Former Republican senator John Warner is panning Donald Trump as disrespectful of the military and woefully unprepared to be commander in chief.
Warner is a five-term Virginia senator, veteran and former Secretary of the Navy. He was appearing with Hillary Clinton's running mate, Tim Kaine, in Virginia to endorse the Democratic ticket.
Warner said he's weighing in because he's "distressed" by Trump's comments that the military is in bad shape. He said Clinton is deeply prepared to be president, citing their time together on the Senate Armed Services Committee.
He said above all, Clinton is respectful of the military. He added: "That's one word that's totally lacking on the other side."
This is Warner's first time endorsing a Democrat for president. He endorsed a Democrat for senator in 2014.
Former Republican Sen. John Warner of Virginia says Democratic vice presidential nominee Tim Kaine is a longtime friend who "exemplifies what this country needs."
The five-term senator was formally endorsing Democratic presidential nominee Hillary Clinton and her running mate at an event in Virginia, also Kaine's home state.
Kaine and Warner warmly recalled their friendship. Warner is a friend of Kaine's father-in-law, former Republican Virginia Gov. Linwood Holton. Warner said he first appeared on behalf of Kaine when Kaine ran for the Richmond city council decades ago.
Kaine told the crowd that he called Warner for advice when deciding to run for Senate in 2012. He's praising Warner as a politician who has "always put country and commonwealth above everything else."
President Barack Obama says people don't give Hillary Clinton enough credit — perhaps partially because she's a woman.
Obama was speaking in an interview with radio host Steve Harvey airing Wednesday. He said he's been frustrated at people's reluctance to give Clinton credit. He said it's partially because "she's been around a long time" and possibly because there hasn't been a female president before.
Obama said his legacy is on the ballot this year. He said everything his administration has accomplished in the last eight years is at stake.

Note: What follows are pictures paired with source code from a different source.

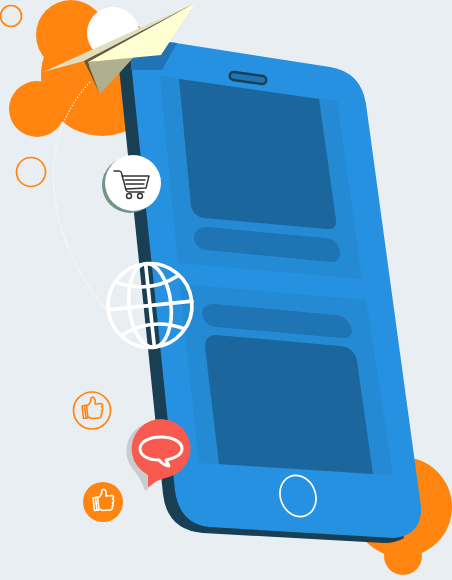
<!DOCTYPE html>
<html lang="en">
<head>
<meta charset="utf-8">
<title>Mobile marketing illustration</title>
<style>
:root {
  --backdrop: #e9eef2;
  --orange: #ff8510;
  --phone: #2691e0;
  --phone-edge: #183f54;
  --phone-shade: #1f74b5;
  --card: #248ad4;
  --bar: #1f74b3;
  --tile: #1c669e;
  --coral: #f95a4f;
  --white: #fff;
}
html, body { margin: 0; height: 100%; overflow: hidden; background: var(--backdrop); }
svg { display: block; width: 452px; height: 580px; }
.backdrop { fill: var(--backdrop); }
.blobs { fill: var(--orange); }
.ring { fill: none; stroke: var(--orange); stroke-width: 1.7; }
.trail { fill: none; stroke: var(--white); stroke-width: 1.3; stroke-dasharray: 1.2 2; }
.edge { fill: var(--phone-edge); }
.front { fill: var(--phone); }
.corner { fill: var(--phone-shade); }
.card { fill: var(--card); }
.bar { fill: var(--bar); }
.tile { fill: var(--tile); }
.speaker { fill: var(--phone-shade); stroke: var(--phone-edge); stroke-width: 2.4; }
.home { fill: none; stroke: var(--white); stroke-width: 1.7; }
.globe { fill: none; stroke: var(--white); stroke-width: 3.6; stroke-linecap: round; }
.cart { fill: none; stroke: #333; stroke-width: 1.4; stroke-linecap: round; stroke-linejoin: round; }
.thumb { fill: none; stroke-width: 1.6; stroke-linejoin: round; stroke-linecap: round; }
.on-light { stroke: var(--orange); }
.on-orange { stroke: var(--white); }
</style>
</head>
<body>
<svg viewBox="0 0 452 580" role="img" aria-label="Smartphone surrounded by shopping, web, chat and like icons with a paper plane">
  <defs>
    <g id="thumb-up">
      <path d="M-10 -3L-5.500 -4L-4 9L-8.500 9.500Z"/>
      <path d="M-5 -3C-2 -5 -1 -7 -1 -11C1 -13 4 -11 3 -5L9 -5.500C11 -5 11 -3 9.500 -2C11 -1 11 1 9.500 2C11 3 10 5 9 5.500C10 7 9 9 7 9L0 9.500L-4 8"/>
      <path d="M-7.500 -3L-6 9"/>
    </g>
  </defs>

  <rect class="backdrop" width="452" height="580"/>

  <g class="blobs" id="blobs-top">
    <circle cx="71" cy="35" r="35"/>
    <circle cx="102" cy="75" r="61"/>
    <circle cx="37" cy="109" r="28"/>
  </g>
  <circle cx="113" cy="33" r="26" fill="#fff"/>

  <g class="blobs" id="blobs-bottom">
    <circle cx="402" cy="507" r="50"/>
    <circle cx="403" cy="556" r="19"/>
  </g>

  <circle class="ring" cx="11" cy="16" r="10.500"/>
  <circle class="ring" cx="31" cy="172" r="14.500"/>

  <path class="trail" d="M90 82C70 103 57 132 54 160C50 215 70 268 109 313"/>

  <g id="phone">
    <path class="edge" d="M119 68L133 55L180 70L395 500L404 538Q396 543 384 543L203 533Q167 530 163 494Z"/>
    <path class="front" d="M131 62L137 50Q146 39 176 43L330 67Q361 72 366 104L421 507Q422 535 394 538L209 527Q180 524 175 491Z"/>
    <path class="corner" d="M131 70L132 58Q140 38 177 43L162 70Z"/>

    <g id="screen-top">
      <path class="card" d="M160 76L337 101L362 279L178 263Z"/>
      <path class="tile" d="M179 79L319 99L336 220Q337 230 327 229L204 218Q193 216 191 206Z"/>
      <path class="bar" d="M206 227L326 238C336 239 340 247 340 254Q340 262 331 262L206 250C198 249 194 243 194 237Q195 227 206 227Z"/>
    </g>

    <g id="screen-bottom">
      <path class="card" d="M180 284L366 300L393 475L199 463Z"/>
      <path class="bar" d="M214 304L336 315C346 316 351 323 352 331Q351 339 342 338L216 327C207 326 203 320 202 313Q203 304 214 304Z"/>
      <path class="tile" d="M216 335L340 346Q354 347 357 361L373 474L219 464L205 347Q205 335 216 335Z"/>
    </g>

    <rect class="speaker" x="-18.500" y="-4" width="37" height="8" rx="4" transform="translate(248 78) rotate(8)"/>
    <ellipse class="home" cx="298" cy="496" rx="17.500" ry="21" transform="rotate(-22 298 496)"/>
  </g>

  <g id="paper-plane">
    <path fill="#e0dfbd" d="M43 72L195 3L84 61Z"/>
    <path fill="#5d5b45" d="M84 61L195 3L89 66L100 94Z"/>
    <path fill="#b1b08e" d="M88 62L134 57L100 94Z"/>
    <path fill="#ffffd3" d="M195 3L88 62L161 55Z"/>
  </g>

  <g id="cart-badge">
    <circle cx="130" cy="185" r="28" fill="#6f9488"/>
    <circle cx="133" cy="183" r="28" fill="#fff"/>
    <g class="cart">
      <path d="M114 171H119Q121 171 121.500 173L126 190Q127 192 129 192H144"/>
      <path d="M122 176H149L146 188L126 189"/>
      <path d="M125 180H145M126 184H144"/>
      <circle cx="129" cy="196" r="2.500"/>
      <circle cx="140" cy="196" r="2.500"/>
    </g>
  </g>

  <g class="globe" transform="translate(150 305.500) rotate(-6)">
    <circle r="42"/>
    <ellipse rx="21" ry="42"/>
    <path d="M0 -42V42M-42 0H42M-32 -27Q0 -11 32 -27M-32 27Q0 11 32 27"/>
  </g>

  <g id="chat-badge">
    <path fill="#c9cdd0" d="M158 422A29 29 0 0 0 132 468Q142 480 145 491L154 484Z"/>
    <path fill="var(--coral)" d="M148 487V475A29.500 29.500 0 1 1 169 477Q158 479 148 487Z"/>
    <path fill="none" stroke="#fff" stroke-width="3" stroke-linejoin="round" d="M159 460C147 460 140 455 140 448.500C140 442 149 437 161 437C173 437 182 442 182 448.500C182 454 176 458 166 460L169 466Q163 465 159 460Z"/>
  </g>

  <g id="like-outline">
    <circle class="ring" cx="92" cy="410.500" r="18.500"/>
    <use class="thumb on-light" href="#thumb-up" x="92" y="409"/>
  </g>
  <g id="like-solid">
    <circle cx="103" cy="502" r="20" fill="var(--orange)"/>
    <use class="thumb on-orange" href="#thumb-up" x="103" y="501"/>
  </g>
</svg>
</body>
</html>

The president said Trump "basically admitted" in the first debate that he didn't pay taxes. He said Trump admitted he didn't pay people who worked for him. Obama accused Trump of insulting women during and after the debate.
Hillary Clinton is trying to build on her widely praised debate performance by making a direct appeal to younger voters.
Clinton is campaigning Wednesday in New Hampshire with Bernie Sanders. It's their first joint campaign appearance since their "unity" rally after Sanders endorsed Clinton. She's struggled to win over the young voters whose enthusiasm drove his primary campaign.
Donald Trump is claiming that the debate was a success for him, too. His campaign is celebrating what it says is about $18 million Republicans raised in the day after the debate.
Trump is campaigning in Illinois, Iowa and Wisconsin.
Clinton's campaign is also dispatching Michelle Obama to campaign for her in Pennsylvania. The first lady has been one of the most effective campaigners for Democrats this year.
Donald Trump is refusing to release his tax returns. But he has turned them over when he stood to make a profit, needed a loan or when a judge forced him.
No one who's seen those documents is allowed to say what's in them.
In all the cases reviewed by The Associated Press, each person, organization, company or government office that has seen copies of Trump's tax returns is barred from discussing their contents. That leaves the public with only glimpses into what his tax returns contain.
Trump faces increased criticism from Democrat Hillary Clinton to release his tax returns after he said during the presidential debate that he was smart for not paying federal income taxes in some years. Since 1976, every major party nominee has released their returns.